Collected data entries
___

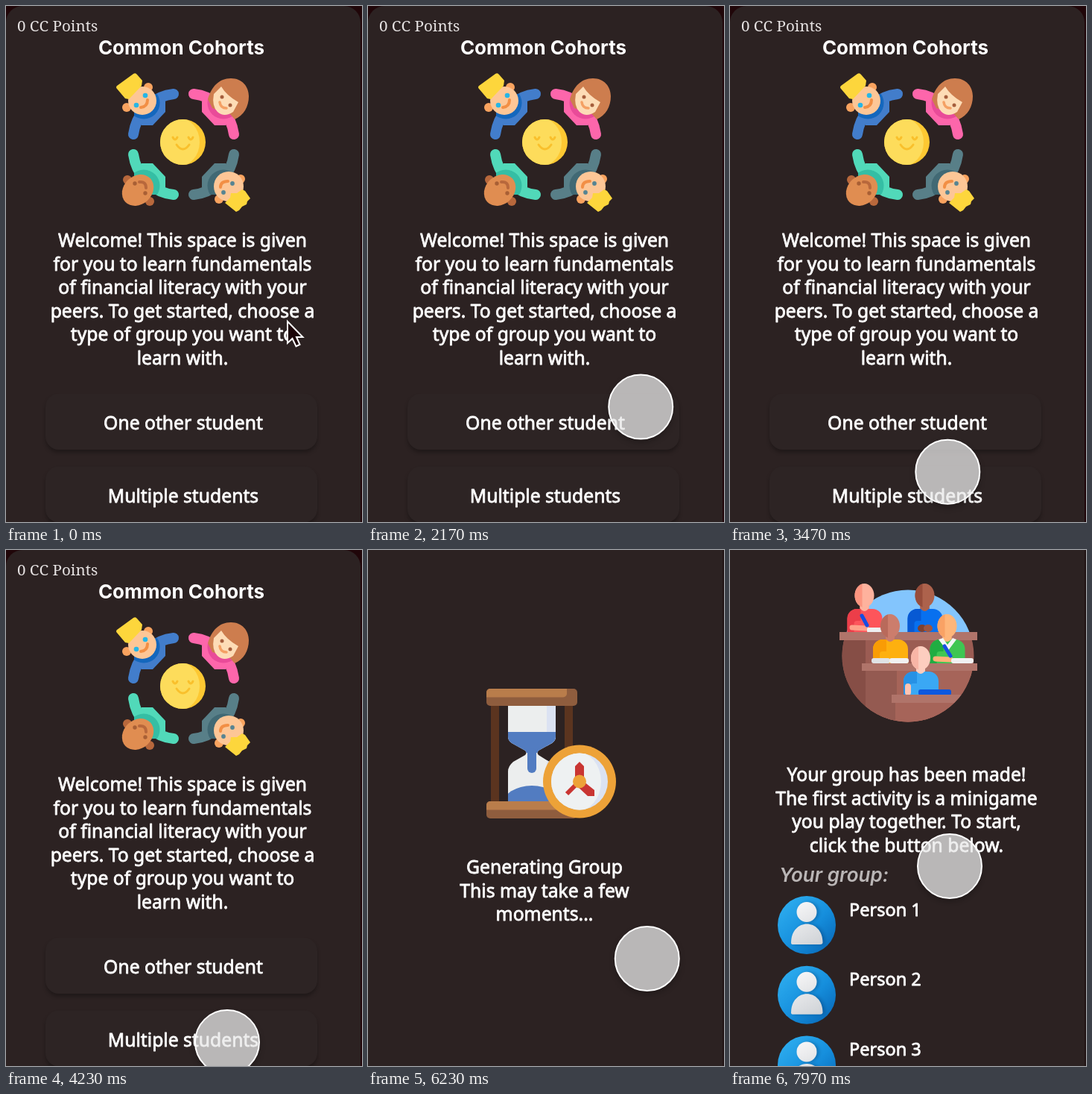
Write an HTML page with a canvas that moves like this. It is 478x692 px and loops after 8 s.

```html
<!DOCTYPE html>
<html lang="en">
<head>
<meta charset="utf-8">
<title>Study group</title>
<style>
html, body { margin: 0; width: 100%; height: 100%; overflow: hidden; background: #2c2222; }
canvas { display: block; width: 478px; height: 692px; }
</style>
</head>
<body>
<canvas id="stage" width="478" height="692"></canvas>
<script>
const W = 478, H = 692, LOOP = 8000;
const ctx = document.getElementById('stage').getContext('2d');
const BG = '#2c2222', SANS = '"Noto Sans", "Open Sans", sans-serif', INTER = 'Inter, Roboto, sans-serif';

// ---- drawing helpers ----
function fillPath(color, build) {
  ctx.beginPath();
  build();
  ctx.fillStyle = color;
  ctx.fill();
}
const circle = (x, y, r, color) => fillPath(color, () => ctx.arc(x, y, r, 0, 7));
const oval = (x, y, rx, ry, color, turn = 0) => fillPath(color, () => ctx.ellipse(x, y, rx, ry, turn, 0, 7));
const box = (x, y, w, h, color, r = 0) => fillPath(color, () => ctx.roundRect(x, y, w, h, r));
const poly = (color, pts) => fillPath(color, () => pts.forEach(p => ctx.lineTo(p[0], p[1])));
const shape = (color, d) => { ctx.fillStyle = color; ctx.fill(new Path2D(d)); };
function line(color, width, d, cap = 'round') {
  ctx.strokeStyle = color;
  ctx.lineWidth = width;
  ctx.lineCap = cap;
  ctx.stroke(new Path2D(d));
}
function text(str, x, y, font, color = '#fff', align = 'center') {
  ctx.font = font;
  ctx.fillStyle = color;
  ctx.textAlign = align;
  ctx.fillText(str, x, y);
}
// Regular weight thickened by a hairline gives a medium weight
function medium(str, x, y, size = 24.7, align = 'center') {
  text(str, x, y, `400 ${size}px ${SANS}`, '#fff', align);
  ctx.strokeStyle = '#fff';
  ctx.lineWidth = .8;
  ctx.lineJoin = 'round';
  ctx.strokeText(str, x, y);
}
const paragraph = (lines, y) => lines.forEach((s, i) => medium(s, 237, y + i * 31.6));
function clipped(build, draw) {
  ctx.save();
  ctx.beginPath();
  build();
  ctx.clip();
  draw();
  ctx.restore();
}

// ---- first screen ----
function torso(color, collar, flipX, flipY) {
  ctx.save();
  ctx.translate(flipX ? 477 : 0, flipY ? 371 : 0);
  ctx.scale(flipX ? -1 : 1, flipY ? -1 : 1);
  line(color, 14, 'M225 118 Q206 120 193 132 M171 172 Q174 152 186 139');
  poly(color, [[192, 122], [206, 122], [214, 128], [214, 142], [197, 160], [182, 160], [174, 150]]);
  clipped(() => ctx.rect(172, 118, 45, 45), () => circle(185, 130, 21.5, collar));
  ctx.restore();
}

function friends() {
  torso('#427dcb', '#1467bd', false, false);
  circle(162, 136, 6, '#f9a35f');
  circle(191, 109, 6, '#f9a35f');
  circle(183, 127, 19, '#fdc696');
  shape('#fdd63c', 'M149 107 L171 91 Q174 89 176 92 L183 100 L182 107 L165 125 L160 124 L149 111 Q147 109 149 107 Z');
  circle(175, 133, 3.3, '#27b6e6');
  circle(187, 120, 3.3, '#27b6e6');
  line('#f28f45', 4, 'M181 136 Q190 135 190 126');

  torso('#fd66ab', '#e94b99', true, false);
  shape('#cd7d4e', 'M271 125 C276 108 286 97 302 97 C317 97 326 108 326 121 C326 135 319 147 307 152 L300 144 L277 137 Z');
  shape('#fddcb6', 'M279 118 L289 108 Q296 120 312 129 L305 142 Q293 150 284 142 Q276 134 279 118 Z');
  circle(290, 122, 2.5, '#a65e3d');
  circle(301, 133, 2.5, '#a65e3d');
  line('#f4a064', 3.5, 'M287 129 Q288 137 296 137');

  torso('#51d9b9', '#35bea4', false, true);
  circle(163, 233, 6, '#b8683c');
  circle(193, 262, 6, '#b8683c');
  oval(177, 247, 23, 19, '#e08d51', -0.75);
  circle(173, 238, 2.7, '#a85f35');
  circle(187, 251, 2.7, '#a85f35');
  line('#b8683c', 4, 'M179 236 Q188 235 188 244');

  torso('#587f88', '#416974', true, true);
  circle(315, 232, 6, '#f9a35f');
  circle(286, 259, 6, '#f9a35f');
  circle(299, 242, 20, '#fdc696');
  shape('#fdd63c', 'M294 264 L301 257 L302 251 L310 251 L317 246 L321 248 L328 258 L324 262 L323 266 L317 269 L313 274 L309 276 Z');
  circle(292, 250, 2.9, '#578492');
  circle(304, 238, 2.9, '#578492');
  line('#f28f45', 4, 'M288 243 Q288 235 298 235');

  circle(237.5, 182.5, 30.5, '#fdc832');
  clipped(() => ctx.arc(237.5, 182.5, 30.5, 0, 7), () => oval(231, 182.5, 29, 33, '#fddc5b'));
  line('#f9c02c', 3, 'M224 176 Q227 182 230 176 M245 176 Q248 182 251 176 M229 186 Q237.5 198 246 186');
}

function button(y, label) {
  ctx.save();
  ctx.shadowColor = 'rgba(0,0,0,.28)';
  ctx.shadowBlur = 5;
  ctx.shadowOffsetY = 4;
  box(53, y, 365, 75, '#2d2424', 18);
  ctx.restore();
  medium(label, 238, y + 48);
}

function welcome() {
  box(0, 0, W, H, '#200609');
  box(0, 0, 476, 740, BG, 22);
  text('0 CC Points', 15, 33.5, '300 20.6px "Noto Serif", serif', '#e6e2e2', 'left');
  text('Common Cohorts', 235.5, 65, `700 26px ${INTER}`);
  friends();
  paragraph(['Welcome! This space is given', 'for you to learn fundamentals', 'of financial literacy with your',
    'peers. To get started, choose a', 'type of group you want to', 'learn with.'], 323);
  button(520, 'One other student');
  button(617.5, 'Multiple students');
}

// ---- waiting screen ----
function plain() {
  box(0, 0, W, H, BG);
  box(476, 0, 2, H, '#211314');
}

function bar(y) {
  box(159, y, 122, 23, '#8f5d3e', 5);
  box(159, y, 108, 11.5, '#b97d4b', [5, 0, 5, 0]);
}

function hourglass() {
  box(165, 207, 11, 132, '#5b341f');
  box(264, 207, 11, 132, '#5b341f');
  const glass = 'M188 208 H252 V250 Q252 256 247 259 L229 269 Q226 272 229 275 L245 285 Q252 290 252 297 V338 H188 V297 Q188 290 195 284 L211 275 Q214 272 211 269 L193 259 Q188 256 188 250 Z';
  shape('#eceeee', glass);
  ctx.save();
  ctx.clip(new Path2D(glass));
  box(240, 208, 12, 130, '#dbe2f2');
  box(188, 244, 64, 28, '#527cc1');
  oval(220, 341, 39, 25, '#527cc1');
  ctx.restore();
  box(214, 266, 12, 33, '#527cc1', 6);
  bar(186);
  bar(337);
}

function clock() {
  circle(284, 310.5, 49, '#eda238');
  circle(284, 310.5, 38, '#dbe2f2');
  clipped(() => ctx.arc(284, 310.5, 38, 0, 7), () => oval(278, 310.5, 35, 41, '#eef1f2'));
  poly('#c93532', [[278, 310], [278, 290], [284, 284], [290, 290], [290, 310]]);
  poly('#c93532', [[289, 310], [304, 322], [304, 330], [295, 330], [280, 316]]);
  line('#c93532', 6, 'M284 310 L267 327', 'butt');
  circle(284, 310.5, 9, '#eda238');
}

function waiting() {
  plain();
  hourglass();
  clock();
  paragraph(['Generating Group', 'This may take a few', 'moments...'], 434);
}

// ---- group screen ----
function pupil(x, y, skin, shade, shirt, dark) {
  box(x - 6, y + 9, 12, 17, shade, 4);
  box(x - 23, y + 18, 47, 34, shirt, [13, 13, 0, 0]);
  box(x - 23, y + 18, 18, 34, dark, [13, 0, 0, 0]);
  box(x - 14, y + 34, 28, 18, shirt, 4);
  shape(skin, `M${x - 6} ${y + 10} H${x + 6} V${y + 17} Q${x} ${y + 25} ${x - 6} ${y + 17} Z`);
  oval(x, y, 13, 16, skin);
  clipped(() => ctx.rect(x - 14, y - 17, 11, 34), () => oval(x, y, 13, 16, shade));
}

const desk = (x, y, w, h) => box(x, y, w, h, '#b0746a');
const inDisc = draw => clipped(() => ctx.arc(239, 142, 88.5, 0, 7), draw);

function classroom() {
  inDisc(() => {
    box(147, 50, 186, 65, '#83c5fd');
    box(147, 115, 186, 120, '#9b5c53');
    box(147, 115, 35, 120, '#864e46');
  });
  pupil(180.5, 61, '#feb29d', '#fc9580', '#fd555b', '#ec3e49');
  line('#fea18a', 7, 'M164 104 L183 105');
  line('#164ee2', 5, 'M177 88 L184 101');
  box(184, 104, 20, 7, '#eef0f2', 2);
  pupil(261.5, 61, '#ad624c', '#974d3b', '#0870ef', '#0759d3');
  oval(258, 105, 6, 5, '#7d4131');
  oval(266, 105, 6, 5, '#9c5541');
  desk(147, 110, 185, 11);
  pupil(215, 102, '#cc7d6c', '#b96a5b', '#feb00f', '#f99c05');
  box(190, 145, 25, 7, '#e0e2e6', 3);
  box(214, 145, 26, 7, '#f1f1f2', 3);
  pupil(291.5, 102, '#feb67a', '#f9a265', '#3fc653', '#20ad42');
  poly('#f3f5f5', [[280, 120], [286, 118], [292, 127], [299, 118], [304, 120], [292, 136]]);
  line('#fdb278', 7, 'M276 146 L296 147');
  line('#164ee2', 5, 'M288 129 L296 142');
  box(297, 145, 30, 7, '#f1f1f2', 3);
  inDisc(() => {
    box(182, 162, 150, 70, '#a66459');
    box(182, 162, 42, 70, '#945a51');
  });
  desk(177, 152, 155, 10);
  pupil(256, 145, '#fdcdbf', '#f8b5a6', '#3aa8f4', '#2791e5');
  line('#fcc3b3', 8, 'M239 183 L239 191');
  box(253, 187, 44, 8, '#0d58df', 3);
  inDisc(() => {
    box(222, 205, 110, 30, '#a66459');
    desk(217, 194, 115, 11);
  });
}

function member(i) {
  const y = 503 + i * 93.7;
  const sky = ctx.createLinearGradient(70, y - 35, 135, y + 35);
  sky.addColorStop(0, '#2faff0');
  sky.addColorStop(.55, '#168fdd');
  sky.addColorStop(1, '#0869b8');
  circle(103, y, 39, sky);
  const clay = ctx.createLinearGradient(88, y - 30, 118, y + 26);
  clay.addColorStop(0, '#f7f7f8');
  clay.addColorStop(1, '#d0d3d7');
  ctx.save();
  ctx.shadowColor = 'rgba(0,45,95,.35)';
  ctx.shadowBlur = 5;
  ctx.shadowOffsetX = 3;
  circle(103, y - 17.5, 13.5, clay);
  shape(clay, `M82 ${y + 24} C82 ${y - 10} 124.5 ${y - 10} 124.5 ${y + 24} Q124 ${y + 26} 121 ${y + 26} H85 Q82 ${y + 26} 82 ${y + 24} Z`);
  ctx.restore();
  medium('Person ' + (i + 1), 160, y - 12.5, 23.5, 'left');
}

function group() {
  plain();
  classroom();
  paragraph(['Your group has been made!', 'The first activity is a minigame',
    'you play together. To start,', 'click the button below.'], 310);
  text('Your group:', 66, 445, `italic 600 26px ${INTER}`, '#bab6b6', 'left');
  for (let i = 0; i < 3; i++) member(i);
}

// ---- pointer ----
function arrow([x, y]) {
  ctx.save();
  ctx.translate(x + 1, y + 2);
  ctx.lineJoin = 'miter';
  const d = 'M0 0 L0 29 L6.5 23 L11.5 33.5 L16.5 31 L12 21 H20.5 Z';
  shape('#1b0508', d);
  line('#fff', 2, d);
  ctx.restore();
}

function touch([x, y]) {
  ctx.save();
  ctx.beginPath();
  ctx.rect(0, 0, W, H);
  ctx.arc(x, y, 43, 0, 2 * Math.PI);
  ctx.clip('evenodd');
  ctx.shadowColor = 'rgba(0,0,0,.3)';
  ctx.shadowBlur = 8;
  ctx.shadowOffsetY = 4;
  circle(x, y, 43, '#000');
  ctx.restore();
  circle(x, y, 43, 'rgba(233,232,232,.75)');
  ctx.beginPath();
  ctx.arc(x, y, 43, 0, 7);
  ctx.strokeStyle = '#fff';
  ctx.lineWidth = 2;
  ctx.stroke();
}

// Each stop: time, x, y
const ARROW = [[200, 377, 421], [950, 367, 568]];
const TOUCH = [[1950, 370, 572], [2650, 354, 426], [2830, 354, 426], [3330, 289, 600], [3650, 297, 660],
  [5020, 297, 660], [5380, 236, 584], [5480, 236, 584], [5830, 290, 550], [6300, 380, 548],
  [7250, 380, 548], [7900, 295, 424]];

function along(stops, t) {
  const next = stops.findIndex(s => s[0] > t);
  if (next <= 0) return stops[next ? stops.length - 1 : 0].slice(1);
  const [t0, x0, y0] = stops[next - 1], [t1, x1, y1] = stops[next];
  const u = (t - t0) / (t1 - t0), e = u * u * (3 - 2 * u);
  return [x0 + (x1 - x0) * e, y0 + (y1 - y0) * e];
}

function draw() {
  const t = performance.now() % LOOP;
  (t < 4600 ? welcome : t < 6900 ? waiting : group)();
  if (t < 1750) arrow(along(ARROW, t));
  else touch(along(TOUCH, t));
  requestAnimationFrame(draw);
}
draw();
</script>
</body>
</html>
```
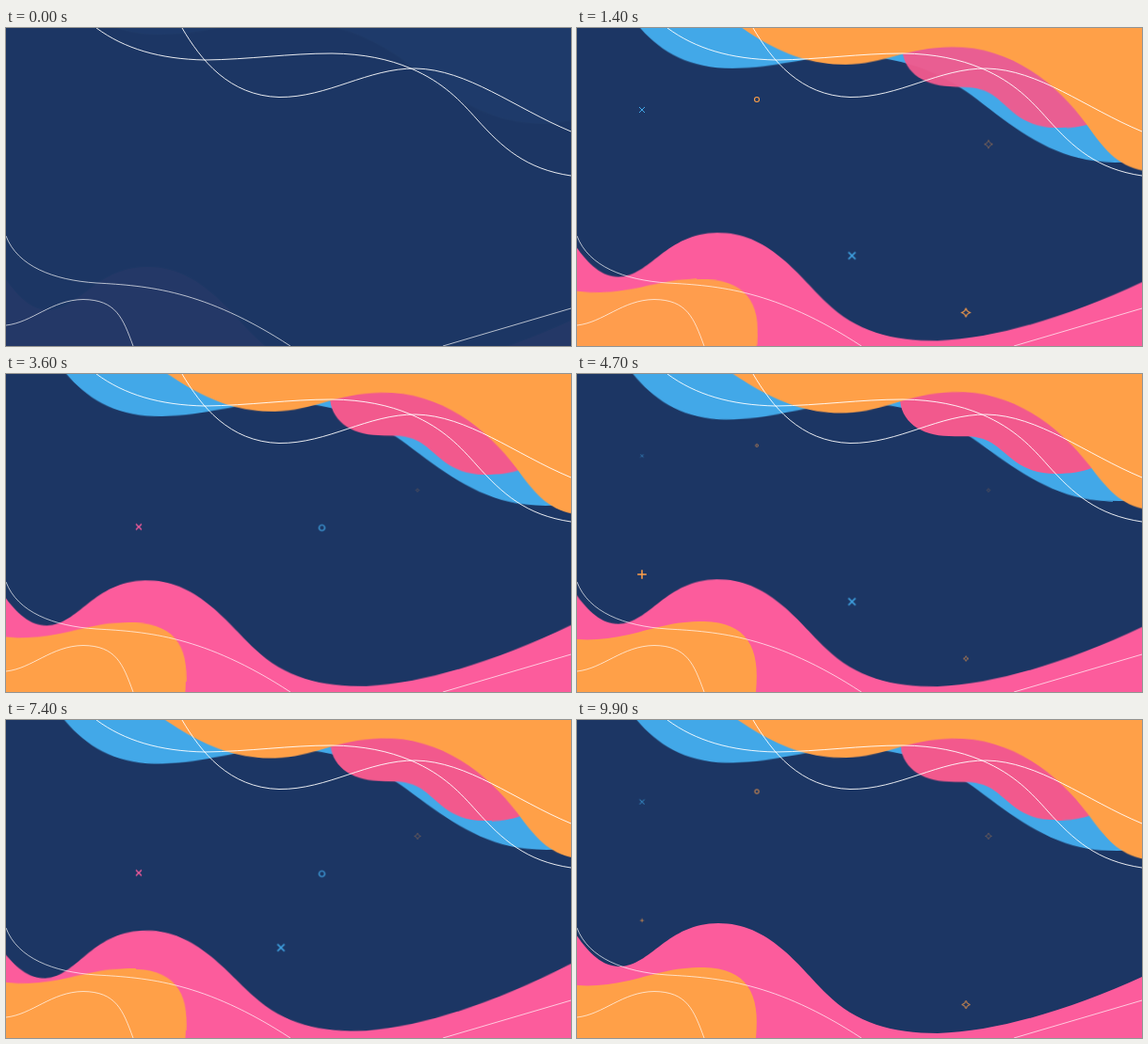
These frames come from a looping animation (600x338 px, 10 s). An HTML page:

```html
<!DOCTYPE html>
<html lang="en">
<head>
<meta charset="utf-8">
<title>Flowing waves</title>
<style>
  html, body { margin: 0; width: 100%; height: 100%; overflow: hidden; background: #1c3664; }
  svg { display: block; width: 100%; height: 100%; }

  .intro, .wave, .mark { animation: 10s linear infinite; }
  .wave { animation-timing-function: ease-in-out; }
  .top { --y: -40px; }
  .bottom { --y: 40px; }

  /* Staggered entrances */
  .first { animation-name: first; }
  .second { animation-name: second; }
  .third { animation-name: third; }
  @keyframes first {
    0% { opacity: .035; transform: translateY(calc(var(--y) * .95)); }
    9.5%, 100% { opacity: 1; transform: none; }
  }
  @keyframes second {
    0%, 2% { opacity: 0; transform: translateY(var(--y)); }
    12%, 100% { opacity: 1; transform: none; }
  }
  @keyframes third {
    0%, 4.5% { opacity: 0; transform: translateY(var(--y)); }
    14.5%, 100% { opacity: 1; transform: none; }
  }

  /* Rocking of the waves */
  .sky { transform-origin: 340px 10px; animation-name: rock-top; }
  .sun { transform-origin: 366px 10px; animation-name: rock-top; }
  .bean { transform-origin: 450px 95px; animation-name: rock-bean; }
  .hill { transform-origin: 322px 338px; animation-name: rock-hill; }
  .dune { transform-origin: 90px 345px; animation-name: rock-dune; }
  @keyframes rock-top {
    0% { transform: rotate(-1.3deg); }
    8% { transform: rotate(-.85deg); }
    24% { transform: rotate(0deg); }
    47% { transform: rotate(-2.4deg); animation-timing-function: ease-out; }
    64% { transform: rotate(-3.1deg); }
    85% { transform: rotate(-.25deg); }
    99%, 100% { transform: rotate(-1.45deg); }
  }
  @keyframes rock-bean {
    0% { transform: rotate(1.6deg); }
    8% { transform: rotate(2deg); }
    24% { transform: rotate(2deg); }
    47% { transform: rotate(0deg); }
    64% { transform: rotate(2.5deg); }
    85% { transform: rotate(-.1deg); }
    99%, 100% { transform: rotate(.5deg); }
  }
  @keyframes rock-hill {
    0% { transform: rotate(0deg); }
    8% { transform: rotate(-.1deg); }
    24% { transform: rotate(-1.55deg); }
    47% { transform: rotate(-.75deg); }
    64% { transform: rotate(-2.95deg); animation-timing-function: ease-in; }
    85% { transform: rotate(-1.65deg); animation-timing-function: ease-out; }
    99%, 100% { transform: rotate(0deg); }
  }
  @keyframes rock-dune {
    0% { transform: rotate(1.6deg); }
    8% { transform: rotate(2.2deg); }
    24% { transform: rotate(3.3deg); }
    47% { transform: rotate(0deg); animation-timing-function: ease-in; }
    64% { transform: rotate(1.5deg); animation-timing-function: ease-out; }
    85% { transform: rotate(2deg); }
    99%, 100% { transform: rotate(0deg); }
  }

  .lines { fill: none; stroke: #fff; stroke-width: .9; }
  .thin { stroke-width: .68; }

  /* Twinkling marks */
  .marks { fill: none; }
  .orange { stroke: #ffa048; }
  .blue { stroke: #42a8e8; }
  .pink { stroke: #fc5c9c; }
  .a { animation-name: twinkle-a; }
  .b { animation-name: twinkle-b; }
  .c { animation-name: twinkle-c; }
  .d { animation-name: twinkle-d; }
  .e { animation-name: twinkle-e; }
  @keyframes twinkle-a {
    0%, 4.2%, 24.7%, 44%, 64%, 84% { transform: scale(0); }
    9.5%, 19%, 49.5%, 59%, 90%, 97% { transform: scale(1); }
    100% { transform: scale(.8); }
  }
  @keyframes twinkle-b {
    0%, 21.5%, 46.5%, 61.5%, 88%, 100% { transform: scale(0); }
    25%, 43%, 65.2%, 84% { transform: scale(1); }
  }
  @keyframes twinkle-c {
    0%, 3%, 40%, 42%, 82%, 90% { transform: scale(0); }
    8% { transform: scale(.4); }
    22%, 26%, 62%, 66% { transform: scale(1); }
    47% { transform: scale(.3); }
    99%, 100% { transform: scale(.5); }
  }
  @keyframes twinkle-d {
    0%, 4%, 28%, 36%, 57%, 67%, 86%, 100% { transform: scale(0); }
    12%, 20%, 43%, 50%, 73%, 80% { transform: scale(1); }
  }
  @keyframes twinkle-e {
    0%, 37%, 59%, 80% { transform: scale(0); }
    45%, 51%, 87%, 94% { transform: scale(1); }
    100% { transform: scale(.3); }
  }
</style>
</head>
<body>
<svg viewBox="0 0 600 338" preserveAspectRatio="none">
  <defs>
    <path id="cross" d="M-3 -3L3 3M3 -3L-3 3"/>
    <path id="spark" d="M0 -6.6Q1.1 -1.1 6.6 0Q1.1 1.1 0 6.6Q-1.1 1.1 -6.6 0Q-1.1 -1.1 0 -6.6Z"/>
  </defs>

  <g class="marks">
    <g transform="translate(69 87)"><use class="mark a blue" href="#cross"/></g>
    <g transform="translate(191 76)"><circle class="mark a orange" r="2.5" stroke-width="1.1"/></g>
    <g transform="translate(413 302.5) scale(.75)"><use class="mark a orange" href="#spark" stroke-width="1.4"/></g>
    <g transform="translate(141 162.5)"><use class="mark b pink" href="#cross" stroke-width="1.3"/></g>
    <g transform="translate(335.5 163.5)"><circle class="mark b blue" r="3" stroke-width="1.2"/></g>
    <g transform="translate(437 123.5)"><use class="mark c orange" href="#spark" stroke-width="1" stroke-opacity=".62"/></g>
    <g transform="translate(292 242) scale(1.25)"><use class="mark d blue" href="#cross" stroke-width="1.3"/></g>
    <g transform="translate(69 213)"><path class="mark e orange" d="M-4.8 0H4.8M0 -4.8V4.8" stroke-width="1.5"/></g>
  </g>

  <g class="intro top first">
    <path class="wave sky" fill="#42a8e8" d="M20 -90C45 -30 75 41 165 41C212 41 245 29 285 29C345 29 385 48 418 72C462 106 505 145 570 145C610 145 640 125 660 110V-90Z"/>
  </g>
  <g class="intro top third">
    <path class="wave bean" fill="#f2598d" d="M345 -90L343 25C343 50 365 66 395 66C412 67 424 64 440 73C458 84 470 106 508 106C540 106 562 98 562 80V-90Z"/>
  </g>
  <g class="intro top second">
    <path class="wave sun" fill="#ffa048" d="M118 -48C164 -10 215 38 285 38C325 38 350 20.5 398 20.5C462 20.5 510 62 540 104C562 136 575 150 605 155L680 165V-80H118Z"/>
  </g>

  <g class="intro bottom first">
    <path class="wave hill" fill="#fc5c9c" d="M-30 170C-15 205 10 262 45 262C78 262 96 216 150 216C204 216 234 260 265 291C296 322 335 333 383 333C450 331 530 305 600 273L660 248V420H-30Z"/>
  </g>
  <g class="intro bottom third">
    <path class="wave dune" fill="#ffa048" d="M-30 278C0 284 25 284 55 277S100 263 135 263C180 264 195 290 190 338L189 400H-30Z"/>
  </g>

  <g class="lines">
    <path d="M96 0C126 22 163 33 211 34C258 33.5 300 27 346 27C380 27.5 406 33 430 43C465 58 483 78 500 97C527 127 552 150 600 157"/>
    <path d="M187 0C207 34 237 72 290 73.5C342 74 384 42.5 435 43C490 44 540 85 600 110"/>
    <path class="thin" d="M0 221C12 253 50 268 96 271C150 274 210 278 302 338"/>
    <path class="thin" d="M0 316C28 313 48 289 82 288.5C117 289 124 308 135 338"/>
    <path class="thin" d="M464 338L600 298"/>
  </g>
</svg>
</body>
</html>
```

___

Copy out the lines above with "opacity" in them.

RESULT OF THIS EXERCISE
    0% { opacity: .035; transform: translateY(calc(var(--y) * .95)); }
    9.5%, 100% { opacity: 1; transform: none; }
    0%, 2% { opacity: 0; transform: translateY(var(--y)); }
    12%, 100% { opacity: 1; transform: none; }
    0%, 4.5% { opacity: 0; transform: translateY(var(--y)); }
    14.5%, 100% { opacity: 1; transform: none; }
    <g transform="translate(437 123.5)"><use class="mark c orange" href="#spark" stroke-width="1" stroke-opacity=".62"/></g>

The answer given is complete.